All the above films are documentaries about the experience of being different in Russia. Being a Russian in Russia is, of course, an interesting experience at all times and in all situations. Something we in the West should learn more about, perhaps….

 

Good Reads book challenge


goodreads challenge

At the start of this year I set myself a reading challenge – to read 20 books over the course of the year. I did this without any real expectations but so far I have read 9 books in print and as ebooks, which is 45% of the challenge. I am thinking that as it is only April I may have to up the challenge. 

The great thing about the books I have been reading is that I have been reading for pleasure not for insights into writing or inspiration for my own writing. 

I have acquired the books from various channels – recommendations, free books from authors I follow, hand-me-downs from friends, books found in bookshops and books donated to the free library at my local railway station.  I have read both print and electronic books, with print books being in the ascendancy. This is a change from previous years when I was glued to my Kindle. 

At the moment I am reading “The Miniaturist” (a hand-me-down) which got off to a slow start but now I am hooked. I am taking it with me to Sofia tomorrow and when I have finished it will donate it to the hotel library for someone to find. 

Already packed is “Red Square at Noon” by one of my favourite dissidents: Natalya Gorbanevskaya. I am currently writing a novel loosely based on the experiences  of Gorbanevskaya and feel ready, at this point in my writing and research, to sit down and read her account of the trials of the anti-CSSR invasion of August 1968. I have a copy of the original Penguin edition displayed below. 
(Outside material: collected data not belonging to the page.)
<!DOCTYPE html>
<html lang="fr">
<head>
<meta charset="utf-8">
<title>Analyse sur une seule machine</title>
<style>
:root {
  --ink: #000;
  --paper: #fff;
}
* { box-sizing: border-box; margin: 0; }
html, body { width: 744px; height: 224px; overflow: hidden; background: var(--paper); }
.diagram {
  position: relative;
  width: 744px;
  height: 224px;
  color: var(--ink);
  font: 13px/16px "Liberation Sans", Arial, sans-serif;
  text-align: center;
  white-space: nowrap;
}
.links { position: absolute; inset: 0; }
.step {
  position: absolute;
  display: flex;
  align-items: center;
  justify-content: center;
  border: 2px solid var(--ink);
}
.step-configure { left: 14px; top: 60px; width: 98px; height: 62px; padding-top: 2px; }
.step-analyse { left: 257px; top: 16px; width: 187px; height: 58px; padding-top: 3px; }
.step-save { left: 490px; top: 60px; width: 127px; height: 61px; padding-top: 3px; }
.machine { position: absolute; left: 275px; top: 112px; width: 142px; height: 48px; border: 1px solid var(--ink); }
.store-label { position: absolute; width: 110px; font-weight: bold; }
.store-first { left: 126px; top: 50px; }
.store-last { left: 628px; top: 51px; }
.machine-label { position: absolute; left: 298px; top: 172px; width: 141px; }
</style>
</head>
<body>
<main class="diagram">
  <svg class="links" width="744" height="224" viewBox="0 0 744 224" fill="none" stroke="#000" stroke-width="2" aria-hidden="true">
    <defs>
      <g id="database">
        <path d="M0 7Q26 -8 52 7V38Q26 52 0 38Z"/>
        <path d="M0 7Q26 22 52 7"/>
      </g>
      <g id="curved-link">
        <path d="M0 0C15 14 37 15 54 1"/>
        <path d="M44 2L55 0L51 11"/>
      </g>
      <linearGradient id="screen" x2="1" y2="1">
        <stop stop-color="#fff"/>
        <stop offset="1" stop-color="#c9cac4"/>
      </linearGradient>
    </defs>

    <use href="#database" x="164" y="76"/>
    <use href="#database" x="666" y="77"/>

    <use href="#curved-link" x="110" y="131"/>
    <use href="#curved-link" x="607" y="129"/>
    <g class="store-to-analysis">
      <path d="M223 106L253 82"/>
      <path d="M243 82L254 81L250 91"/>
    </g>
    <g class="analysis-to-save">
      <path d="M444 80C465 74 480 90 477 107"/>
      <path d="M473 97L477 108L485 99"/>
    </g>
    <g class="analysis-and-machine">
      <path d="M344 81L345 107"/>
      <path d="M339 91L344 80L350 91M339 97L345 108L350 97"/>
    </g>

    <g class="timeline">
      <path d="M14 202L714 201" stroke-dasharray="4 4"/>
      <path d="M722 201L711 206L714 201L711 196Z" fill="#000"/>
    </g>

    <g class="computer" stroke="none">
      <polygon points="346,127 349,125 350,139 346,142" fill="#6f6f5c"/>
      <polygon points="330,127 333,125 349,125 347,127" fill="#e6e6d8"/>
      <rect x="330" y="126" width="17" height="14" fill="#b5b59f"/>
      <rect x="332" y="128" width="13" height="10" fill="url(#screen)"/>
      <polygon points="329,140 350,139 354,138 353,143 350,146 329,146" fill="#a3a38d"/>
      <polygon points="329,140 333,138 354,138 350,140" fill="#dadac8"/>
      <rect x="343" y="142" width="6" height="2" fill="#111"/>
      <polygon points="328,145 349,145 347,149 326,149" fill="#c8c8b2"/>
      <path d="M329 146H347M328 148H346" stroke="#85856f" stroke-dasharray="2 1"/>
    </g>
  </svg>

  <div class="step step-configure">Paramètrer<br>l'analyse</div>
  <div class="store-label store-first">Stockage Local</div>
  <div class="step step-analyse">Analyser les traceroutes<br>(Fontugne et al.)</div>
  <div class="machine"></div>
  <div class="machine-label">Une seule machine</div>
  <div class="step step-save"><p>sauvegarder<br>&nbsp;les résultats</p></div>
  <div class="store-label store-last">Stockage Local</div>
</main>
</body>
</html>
I have carried this book around for nearly a year waiting for the right moment to read it. Somehow, this seems to be the moment. 
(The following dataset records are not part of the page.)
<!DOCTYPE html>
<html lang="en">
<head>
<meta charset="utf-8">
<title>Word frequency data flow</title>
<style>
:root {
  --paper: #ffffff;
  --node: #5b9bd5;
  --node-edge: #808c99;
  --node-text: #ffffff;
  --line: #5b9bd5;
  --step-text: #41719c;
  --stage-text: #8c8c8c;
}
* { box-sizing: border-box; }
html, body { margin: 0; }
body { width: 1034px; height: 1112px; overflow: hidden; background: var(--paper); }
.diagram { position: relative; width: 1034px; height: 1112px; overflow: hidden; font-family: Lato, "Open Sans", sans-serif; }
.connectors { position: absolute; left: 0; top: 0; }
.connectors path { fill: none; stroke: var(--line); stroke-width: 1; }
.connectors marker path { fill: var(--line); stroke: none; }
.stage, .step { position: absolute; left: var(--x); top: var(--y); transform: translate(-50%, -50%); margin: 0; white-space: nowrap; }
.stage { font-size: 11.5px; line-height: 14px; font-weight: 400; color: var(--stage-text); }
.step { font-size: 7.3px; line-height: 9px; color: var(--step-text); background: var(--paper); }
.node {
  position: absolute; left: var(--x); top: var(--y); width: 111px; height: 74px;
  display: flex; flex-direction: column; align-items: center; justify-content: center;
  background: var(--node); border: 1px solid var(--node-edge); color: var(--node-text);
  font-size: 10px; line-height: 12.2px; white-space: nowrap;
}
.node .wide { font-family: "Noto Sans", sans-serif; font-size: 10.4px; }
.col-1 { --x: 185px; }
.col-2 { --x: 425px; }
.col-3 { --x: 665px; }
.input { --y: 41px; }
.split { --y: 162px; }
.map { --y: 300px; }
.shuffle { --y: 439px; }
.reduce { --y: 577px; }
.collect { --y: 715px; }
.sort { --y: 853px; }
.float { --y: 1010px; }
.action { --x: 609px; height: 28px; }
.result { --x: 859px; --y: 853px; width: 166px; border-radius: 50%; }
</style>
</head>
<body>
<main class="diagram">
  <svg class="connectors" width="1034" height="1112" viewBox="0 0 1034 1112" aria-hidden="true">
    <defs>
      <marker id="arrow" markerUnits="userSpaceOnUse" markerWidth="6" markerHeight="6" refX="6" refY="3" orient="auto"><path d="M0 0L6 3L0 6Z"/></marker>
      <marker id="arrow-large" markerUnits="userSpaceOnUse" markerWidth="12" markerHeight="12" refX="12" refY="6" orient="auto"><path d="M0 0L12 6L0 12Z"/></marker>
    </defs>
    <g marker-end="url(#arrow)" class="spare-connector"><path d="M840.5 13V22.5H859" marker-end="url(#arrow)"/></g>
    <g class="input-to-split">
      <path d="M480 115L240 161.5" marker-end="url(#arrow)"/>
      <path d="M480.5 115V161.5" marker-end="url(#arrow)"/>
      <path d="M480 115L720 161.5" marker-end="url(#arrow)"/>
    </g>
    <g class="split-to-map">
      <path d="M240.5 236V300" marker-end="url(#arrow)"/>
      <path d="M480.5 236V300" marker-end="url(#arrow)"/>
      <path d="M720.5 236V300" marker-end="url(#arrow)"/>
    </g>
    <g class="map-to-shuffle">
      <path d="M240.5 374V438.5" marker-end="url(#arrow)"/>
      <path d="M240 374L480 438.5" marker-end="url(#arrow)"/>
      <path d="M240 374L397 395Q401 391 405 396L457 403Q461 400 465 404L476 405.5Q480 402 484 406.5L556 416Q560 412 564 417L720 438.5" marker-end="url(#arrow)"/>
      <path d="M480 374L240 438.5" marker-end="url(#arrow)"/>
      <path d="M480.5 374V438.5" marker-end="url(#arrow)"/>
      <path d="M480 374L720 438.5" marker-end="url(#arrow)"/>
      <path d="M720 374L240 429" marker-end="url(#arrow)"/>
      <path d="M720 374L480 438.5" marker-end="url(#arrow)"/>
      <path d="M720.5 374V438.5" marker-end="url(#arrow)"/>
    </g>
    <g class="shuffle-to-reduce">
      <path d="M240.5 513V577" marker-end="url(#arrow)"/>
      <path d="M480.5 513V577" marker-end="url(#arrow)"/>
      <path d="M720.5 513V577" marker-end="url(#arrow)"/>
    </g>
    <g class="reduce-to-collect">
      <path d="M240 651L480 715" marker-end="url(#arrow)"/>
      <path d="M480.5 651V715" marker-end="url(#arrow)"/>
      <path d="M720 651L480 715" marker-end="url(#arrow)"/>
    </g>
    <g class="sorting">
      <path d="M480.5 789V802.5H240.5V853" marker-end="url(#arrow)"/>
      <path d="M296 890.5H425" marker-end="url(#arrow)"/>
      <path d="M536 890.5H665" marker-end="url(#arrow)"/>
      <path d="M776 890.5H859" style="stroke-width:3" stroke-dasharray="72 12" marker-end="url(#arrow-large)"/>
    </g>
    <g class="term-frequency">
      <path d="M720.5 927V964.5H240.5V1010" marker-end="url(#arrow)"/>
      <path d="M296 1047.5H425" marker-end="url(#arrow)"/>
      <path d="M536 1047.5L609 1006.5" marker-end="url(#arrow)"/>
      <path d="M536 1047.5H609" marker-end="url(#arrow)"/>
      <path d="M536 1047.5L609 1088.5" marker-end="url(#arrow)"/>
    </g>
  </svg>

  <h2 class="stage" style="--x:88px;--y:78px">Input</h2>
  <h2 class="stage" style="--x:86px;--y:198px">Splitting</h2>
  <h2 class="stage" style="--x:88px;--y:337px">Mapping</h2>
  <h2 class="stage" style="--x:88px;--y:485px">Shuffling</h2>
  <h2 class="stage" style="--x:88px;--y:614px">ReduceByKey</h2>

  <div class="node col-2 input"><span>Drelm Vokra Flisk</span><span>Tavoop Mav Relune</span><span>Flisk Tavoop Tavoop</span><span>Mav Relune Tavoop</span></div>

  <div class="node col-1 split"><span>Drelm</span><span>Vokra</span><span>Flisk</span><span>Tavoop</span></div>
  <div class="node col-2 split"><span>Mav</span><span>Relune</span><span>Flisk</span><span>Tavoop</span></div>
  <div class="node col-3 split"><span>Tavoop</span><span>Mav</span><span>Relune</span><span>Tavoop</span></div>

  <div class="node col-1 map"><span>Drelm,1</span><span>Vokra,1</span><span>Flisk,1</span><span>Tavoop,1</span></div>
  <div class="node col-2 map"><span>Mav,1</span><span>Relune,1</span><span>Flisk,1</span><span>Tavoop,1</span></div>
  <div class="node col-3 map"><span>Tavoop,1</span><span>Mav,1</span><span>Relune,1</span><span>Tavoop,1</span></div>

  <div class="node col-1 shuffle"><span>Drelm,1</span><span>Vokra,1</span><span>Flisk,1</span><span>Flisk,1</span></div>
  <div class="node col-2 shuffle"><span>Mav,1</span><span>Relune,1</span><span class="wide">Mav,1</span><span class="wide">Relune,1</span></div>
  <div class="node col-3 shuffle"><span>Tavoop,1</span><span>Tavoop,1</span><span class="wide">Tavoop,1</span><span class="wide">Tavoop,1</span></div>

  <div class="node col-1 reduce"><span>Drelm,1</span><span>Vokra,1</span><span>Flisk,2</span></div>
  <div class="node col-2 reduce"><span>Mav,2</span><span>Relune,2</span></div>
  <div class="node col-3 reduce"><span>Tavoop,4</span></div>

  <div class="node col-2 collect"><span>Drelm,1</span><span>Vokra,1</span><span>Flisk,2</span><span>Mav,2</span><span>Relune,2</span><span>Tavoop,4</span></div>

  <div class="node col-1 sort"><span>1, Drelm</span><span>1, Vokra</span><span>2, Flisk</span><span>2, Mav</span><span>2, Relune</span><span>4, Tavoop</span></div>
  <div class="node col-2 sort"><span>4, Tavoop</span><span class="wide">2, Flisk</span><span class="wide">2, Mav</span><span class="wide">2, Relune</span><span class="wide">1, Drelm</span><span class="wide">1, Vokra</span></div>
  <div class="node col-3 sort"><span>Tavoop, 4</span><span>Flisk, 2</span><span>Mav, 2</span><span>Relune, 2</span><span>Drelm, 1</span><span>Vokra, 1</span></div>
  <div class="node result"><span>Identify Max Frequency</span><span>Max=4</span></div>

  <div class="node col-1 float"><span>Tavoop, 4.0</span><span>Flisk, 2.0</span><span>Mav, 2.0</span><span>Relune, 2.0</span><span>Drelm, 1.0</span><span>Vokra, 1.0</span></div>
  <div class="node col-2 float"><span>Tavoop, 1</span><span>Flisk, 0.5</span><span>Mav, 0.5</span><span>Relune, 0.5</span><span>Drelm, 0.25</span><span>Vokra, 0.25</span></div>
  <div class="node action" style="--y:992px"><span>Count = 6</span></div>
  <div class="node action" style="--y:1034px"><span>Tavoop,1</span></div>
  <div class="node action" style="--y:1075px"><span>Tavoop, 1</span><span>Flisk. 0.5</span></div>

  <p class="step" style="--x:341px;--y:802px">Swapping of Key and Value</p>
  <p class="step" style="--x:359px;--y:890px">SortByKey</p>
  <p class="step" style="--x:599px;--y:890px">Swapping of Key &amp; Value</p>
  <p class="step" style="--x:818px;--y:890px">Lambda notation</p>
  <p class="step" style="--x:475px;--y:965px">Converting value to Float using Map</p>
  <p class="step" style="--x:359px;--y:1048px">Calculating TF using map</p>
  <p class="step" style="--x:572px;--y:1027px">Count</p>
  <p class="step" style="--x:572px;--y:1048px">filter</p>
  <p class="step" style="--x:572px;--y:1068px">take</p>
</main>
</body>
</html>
As for the reading challenge, I am looking forward to discovering new books from new authors during the remainder of the year. I wonder what will come into my hands and how they will come there. Perhaps, other people’s reading challenges will lead me in new literary directions. I have many many books yet to read on my Kindle and my bookshelf but this year there seems to be time to start tackling them as I will, one by one. 

I wonder if any of my readers and followers have any recommendations for me. …..

 

Cut out cityscapes


Zupagrafika, a design company based in Poland, have reinvented paper cut-out models with a twist. Not for them the farmyard scenes or castles of my childhood. They are recreating the brutalist architecture of the post-WW2 world, with a concentration on the former Soviet Bloc countries.

One wonderful example is called “Brutal East” and contains 7 models representing brutalist Eastern Bloc architecture. This cut-out and stick pack contains such delights as a Czech panelák estate from Prague (which is pretty similar to other functionalist concrete estates to be found stretching from France across Europe right through to Mother Russia itself), Eastern Gate of Belgrade. Belgrade (Serbia), “Romanița” Collective Housing Tower. Chisinau (Moldova), House of Soviets. Kaliningrad (Russia), Novosmolenskaya Housing Complex. St. Petersburg (Russia), Sporto Rūmai. Vilnius (Lithuania) and “Manhattan” Housing Complex. Wrocław (Poland).

Over the years I have encountered a great deal of such architecture, most recently in the wonderful Belarus capital of Minsk. 

20161027_140153

This is a shining example in Prague – The Kotva Department Store built in the early 1970s.

20160722_200352

And this gem was in Usti nad Labem back in the 1990s.

LOMO_20170114_173148[1]

England also has its fair collection of brutalist buildings as can be seen from this mini exhibition at the Royal Academy of Arts. 

20170312_162236[1]

 

I hope that Zupagrafika also turn their attention to some of the other former Soviet Bloc states such as Skopje which had a most amazing array of horrendous concrete buildings when I worked there in 1999. The central post office in Skopje reminded me of a dressed roast as seen in 1960s cookery books. This is “proper” ugly.

skopje post office architecture

http://yomadic.com/communist-architecture-skopje-kenzo-tange/

Here is a better image from Wikimedia:

1200px-Pošta_vo_Skopje,_Macedonia

Now Skopje is undergoing a transformation, the graphic designers need to get in quick.